An Australian parliamentary committee has ruled that the country’s federal government does not have sole responsibility for marriage equality laws, paving the way for the state of New South Wales (NSW) to introduce its own same-sex marriage bill.

Barry O’Farrell, the NSW premier, has previously said that he would prefer to have the issue decided on a national level.

However, he said he was prepared for NSW to introduce its own bill if the committee found that it was possible to do so. He has promised his ministers a conscience vote.

If NSW legalises equal marriage it would be the first Australian state to do so.

Prime Minister Kevin Rudd announced after resuming office in June that he intends to hold a national referendum on same-sex marriage.

The parliamentary committee report, released on Friday, overrules arguments from marriage equality opponents and others that Australian states cannot individually legalise same-sex marriage.

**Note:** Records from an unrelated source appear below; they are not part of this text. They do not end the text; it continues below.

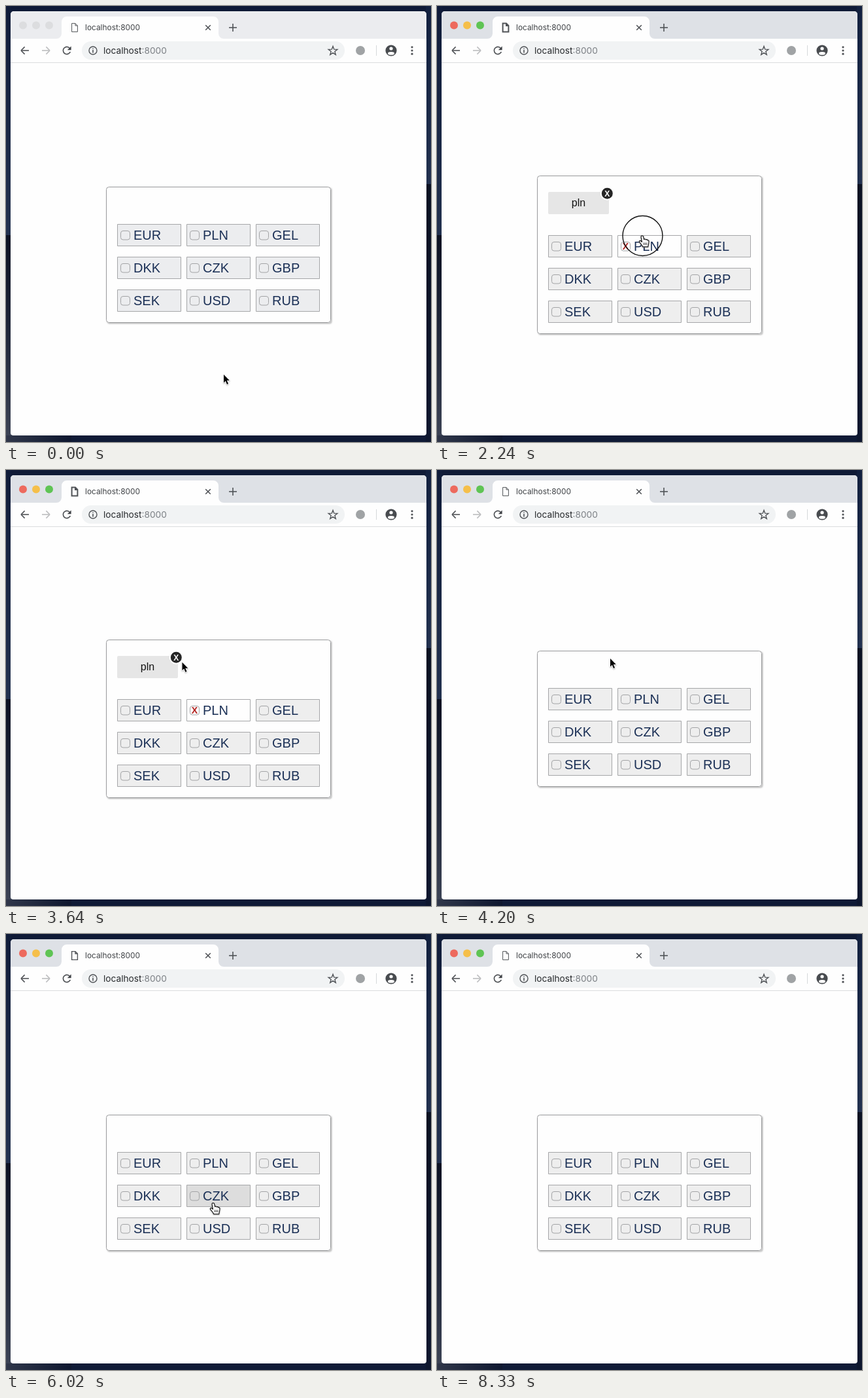
An HTML page with a canvas that plays this animation: 650x666 px, repeating every 8400 ms.

```html
<!DOCTYPE html>
<html lang="en">
<head>
<meta charset="utf-8">
<title>Currency picker</title>
<style>
html, body { margin: 0; width: 100%; height: 100%; overflow: hidden; background: #0d1730; }
canvas { display: block; width: 650px; height: 666px; }
</style>
</head>
<body>
<canvas id="stage" width="650" height="666"></canvas>
<script>
const ctx = document.getElementById('stage').getContext('2d');
const LOOP = 8400, STEP = 70;
const HOLD = 140, GLIDE = 350, REST = 140;
const HIDE_FROM = 8190;
const SANS = '"Liberation Sans", Arial, sans-serif';
const UI = 'Inter, Roboto, sans-serif';
const PAPER = '#fefefe', INK = '#505357';
const CODES = ['EUR', 'PLN', 'GEL', 'DKK', 'CZK', 'GBP', 'SEK', 'USD', 'RUB'];
const CELL = { w: 98, h: 34, dx: 106, dy: 50 };
const NONE = -1;

const spot = (x, y, code = NONE) => ({ x, y, code });
const blank = spot(332, 562), tag = spot(264, 287);
const pln = spot(314, 351, 1), plnEdge = spot(307, 342, 1);
const czk = spot(317, 405, 4), czkLow = spot(317, 411, 4);
const press = (at, where) => ({ at, where });
const CLICKS = [
  press(770, blank), press(1330, pln), press(2240, pln), press(3080, plnEdge), press(3850, tag),
  press(4970, czk), press(5880, czkLow), press(6440, czkLow), press(7980, tag)
];
const FOCUS_AT = CLICKS[0].at + HOLD / 2;

// The pointer glides to each click and rests there briefly before pressing.
function pointer(t) {
  let { x, y } = blank;
  for (const { at, where } of CLICKS) {
    const k = Math.max(0, Math.min(1, (t - at + REST + GLIDE) / GLIDE));
    const ease = k * k * (3 - 2 * k);
    x += (where.x - x) * ease;
    y += (where.y - y) * ease;
  }
  return { x, y };
}

// Each click takes effect on release; clicking the ticked code clears it.
function pickedAt(t) {
  return CLICKS.filter(c => t >= c.at + HOLD)
    .reduce((now, c) => now === c.where.code ? NONE : c.where.code, NONE);
}

function paint(fill, stroke, width = 1) {
  if (fill) { ctx.fillStyle = fill; ctx.fill(); }
  if (stroke) { ctx.strokeStyle = stroke; ctx.lineWidth = width; ctx.stroke(); }
}
function box(x, y, w, h, r, fill, stroke) {
  ctx.beginPath();
  ctx.roundRect(x, y, w, h, r);
  paint(fill, stroke);
}
function disc(x, y, r, fill, stroke, width) {
  ctx.beginPath();
  ctx.arc(x, y, r, 0, Math.PI * 2);
  paint(fill, stroke, width);
}
function line(x0, y0, x1, y1, color = INK, width = 1.6) {
  ctx.beginPath();
  ctx.moveTo(x0, y0);
  ctx.lineTo(x1, y1);
  paint(null, color, width);
}
function text(str, x, y, font, color, align = 'left') {
  ctx.font = font;
  ctx.fillStyle = color;
  ctx.textAlign = align;
  ctx.fillText(str, x, y);
}
function fade(x, y, w, h, from, to) {
  const g = w > h ? ctx.createLinearGradient(x, 0, x + w, 0) : ctx.createLinearGradient(0, y, 0, y + h);
  g.addColorStop(0, from);
  g.addColorStop(1, to);
  ctx.fillStyle = g;
  ctx.fillRect(x, y, w, h);
}

function desktop() {
  ctx.fillStyle = '#0f1a36';
  ctx.fillRect(0, 0, 650, 666);
  fade(0, 0, 8, 350, '#101c39', '#22314f');
  fade(0, 350, 8, 130, '#0b1122', '#1c2336');
  fade(0, 480, 8, 186, '#1c2336', '#3d4456');
  fade(642, 0, 8, 272, '#12203f', '#22314f');
  fade(642, 272, 8, 394, '#0a1122', '#0e172f');
  fade(0, 656, 100, 10, '#30374a', '#0e172f');
}

function navArrow(x, dir, color) {
  line(x - 6 * dir, 68, x + 6 * dir, 68, color);
  for (const s of [-1, 1]) line(x + 6 * dir, 68, x + 0.4 * dir, 68 + 5.6 * s, color);
}

function tabBar(active) {
  box(7, 8, 636, 648, [5, 5, 4, 4], PAPER);
  box(7, 8, 636, 42, [5, 5, 0, 0], active ? '#dee1e6' : '#ebecef');
  const lights = active ? ['#ed6a5e', '#f5bf4a', '#5fc454'] : Array(3).fill('#dcdddf');
  lights.forEach((c, i) => disc(26 + 20 * i, 29.5, 6, c));

  ctx.beginPath();
  ctx.moveTo(77, 50);
  ctx.arcTo(85, 50, 85, 42, 8);
  ctx.arcTo(85, 16, 93, 16, 8);
  ctx.arcTo(325, 16, 325, 24, 8);
  ctx.arcTo(325, 50, 333, 50, 8);
  ctx.lineTo(333, 50);
  paint(PAPER);

  ctx.stroke(new Path2D('M106 26.6H100.6V39.4H109.4V30ZV30H109.4'));
  text('localhost:8000', 121, 37.2, '11.9px ' + UI, '#3f4246');
  for (const s of [-1, 1]) line(309 - 3.8, 33 - 3.8 * s, 309 + 3.8, 33 + 3.8 * s);
  line(341, 33, 353, 33);
  line(347, 27, 347, 39);
}

function toolbar() {
  line(7, 86.5, 643, 86.5, '#dcdddf', 1);
  navArrow(29, -1, INK);
  navArrow(61, 1, '#bcbdbf');
  ctx.beginPath();
  ctx.arc(93, 68, 5.6, 0.35, Math.PI * 1.76);
  paint(null, INK, 1.7);
  ctx.fill(new Path2D('M99.6 61.4v5.8h-5.8z'));

  box(116, 54, 402, 28, 14, '#f1f3f4');
  disc(133, 68, 6, null, INK, 1.4);
  line(133, 67, 133, 71.4);
  line(133, 64.4, 133, 65.8);
  const font = '13.7px ' + UI;
  text('localhost', 149, 73, font, '#26292c');
  text(':8000', 149 + ctx.measureText('localhost').width, 73, font, '#7b7f84');

  ctx.beginPath();
  for (let i = 0; i < 10; i++) {
    const a = -Math.PI / 2 + i * Math.PI / 5, r = i % 2 ? 3 : 7.2;
    ctx.lineTo(500 + r * Math.cos(a), 68.6 + r * Math.sin(a));
  }
  ctx.closePath();
  paint(null, INK, 1.4);

  disc(542, 68, 7, '#a0a3a5');
  line(566.5, 60, 566.5, 76, '#d6d8da', 1);
  disc(589, 68, 8.6, '#484b4f');
  disc(589, 65, 2.6, PAPER);
  ctx.beginPath();
  ctx.ellipse(589, 72.4, 5, 2.3, 0, 0, Math.PI * 2);
  paint(PAPER);
  for (let i = -1; i <= 1; i++) disc(621, 68 + 5.2 * i, 1.6, INK);
}

function cellAt(i, shift) {
  return { x: 170 + CELL.dx * (i % 3), y: 333 + shift + CELL.dy * Math.floor(i / 3) };
}
function inside(p, c) {
  return p.x >= c.x && p.x < c.x + CELL.w && p.y >= c.y && p.y < c.y + CELL.h;
}

function panel(picked, shift, p, active) {
  ctx.save();
  ctx.shadowColor = 'rgba(0,0,0,.25)';
  ctx.shadowBlur = 2;
  ctx.shadowOffsetX = ctx.shadowOffsetY = 1.5;
  box(153, 276 - shift, 344, 208 + 2 * shift, 4, PAPER);
  ctx.restore();
  box(153.5, 276.5 - shift, 343, 207 + 2 * shift, 4, PAPER, '#999a9c');

  CODES.forEach((code, i) => {
    const c = cellAt(i, shift), on = i === picked;
    const over = active && inside(p, c);
    const fill = on ? PAPER : over ? '#ddd' : active ? '#eee' : '#ecedef';
    box(c.x + 0.5, c.y + 0.5, CELL.w - 1, CELL.h - 1, 0, fill, '#a5a6a8');
    box(c.x + 5.5, c.y + 10.5, 14, 13.5, 3.5, on ? PAPER : null, '#a3a4a6');
    if (on) text('X', c.x + 12.5, c.y + 22, 'bold 14px ' + SANS, '#b3221f', 'center');
    text(code, c.x + 25, c.y + 24, '20px ' + SANS, '#1b3056');
  });

  if (picked === NONE) return;
  box(170, 284, 93, 34, 2, '#e6e6e6');
  text(CODES[picked].toLowerCase(), 216.5, 306, '16px ' + SANS, '#111', 'center');
  disc(260.3, 286.3, 9.5, '#262626', PAPER, 2);
  text('X', 260.3, 290.5, 'bold 12px ' + SANS, PAPER, 'center');
}

const ARROW = new Path2D('M1 1V13.4L3.8 10.8L6 16L8 15.1L5.8 10.1H9.8Z');
const HAND = new Path2D('M-2 1.6C-2-.6 1.3-.6 1.7 1.4L2.6 5.6C3.4 4.6 5 4.8 5.3 6C6.2 5.2 7.6 5.6 7.9 6.8' +
  'C9 6.3 10 7.2 10 8.4C10.2 11.5 9.2 13 8.8 16.8H.6C.2 14.6-2.4 12.6-4.4 9.6C-5.3 8-3.6 6.8-2.2 8L-.6 9.4Z');

function cursor(p, hand) {
  const shape = hand ? HAND : ARROW;
  ctx.save();
  ctx.translate(p.x, p.y);
  ctx.lineJoin = 'round';
  ctx.shadowColor = 'rgba(0,0,0,.3)';
  ctx.shadowBlur = 2;
  ctx.shadowOffsetY = 1;
  ctx.lineWidth = 1.6;
  ctx.strokeStyle = '#fff';
  ctx.stroke(shape);
  ctx.shadowColor = 'transparent';
  ctx.fillStyle = hand ? '#fff' : '#000';
  ctx.fill(shape);
  if (hand) {
    ctx.lineWidth = 1.2;
    ctx.strokeStyle = '#111';
    ctx.stroke(HAND);
    for (let i = 0; i < 3; i++) line(2.4 + 2.2 * i, 10.5, 2.4 + 2.2 * i, 14, '#222', 0.9);
  }
  ctx.restore();
}

function draw(t) {
  const p = pointer(t), active = t >= FOCUS_AT;
  const picked = pickedAt(t), shift = picked === NONE ? 0 : CELL.h / 2;

  desktop();
  tabBar(active);
  toolbar();
  panel(picked, shift, p, active);
  if (t >= HIDE_FROM) return;

  if (CLICKS.some(c => t >= c.at && t < c.at + HOLD)) disc(p.x + 0.5, p.y, 30.5, null, '#111', 1.4);
  const onTag = picked !== NONE && Math.hypot(p.x - 260, p.y - 286) < 10;
  const onCell = CODES.some((_, i) => inside(p, cellAt(i, shift)));
  cursor(p, active && (onTag || onCell));
}

const start = performance.now();
function tick() {
  const t = (performance.now() - start) % LOOP;
  ctx.strokeStyle = INK;
  draw(Math.floor(t / STEP) * STEP);
  requestAnimationFrame(tick);
}
tick();
</script>
</body>
</html>
```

Committee members warned, however, that state equal marriage laws could be challenged in the high court, putting the legality of same-sex marriage on a national stage.

A cross-party working group welcomed the decision as “a momentous step forward”. They also stated that the national interest in the committee’s findings demonstrated widespread support for equal marriage.

Mehreen Faruqi, a Green MP and member of the cross-party group, called on Mr O’Farrell to whip his MPs on the issue.

“Both the premier and opposition leader have publicly backed marriage equality; it is time they called on their parties to do the same,” she said. “It’s about removing discrimination from law. It’s not good enough to allow a conscience vote on the rights of others.

“The report recognises marriage between two people who love each other is a human right.”

Australian Marriage Equality director Rodney Croome said: “I hope to see same-sex couples marrying in at least one state or territory by the end of the year.”

Last year the Upper House of the NSW Parliament called on the federal government to allow gay couples to marry and to allow religious bodies to perform ceremonies if they choose.

However, openly gay MP Helen Westwood said she was “not convinced” equal marriage actually stood a chance of being legalised in the state.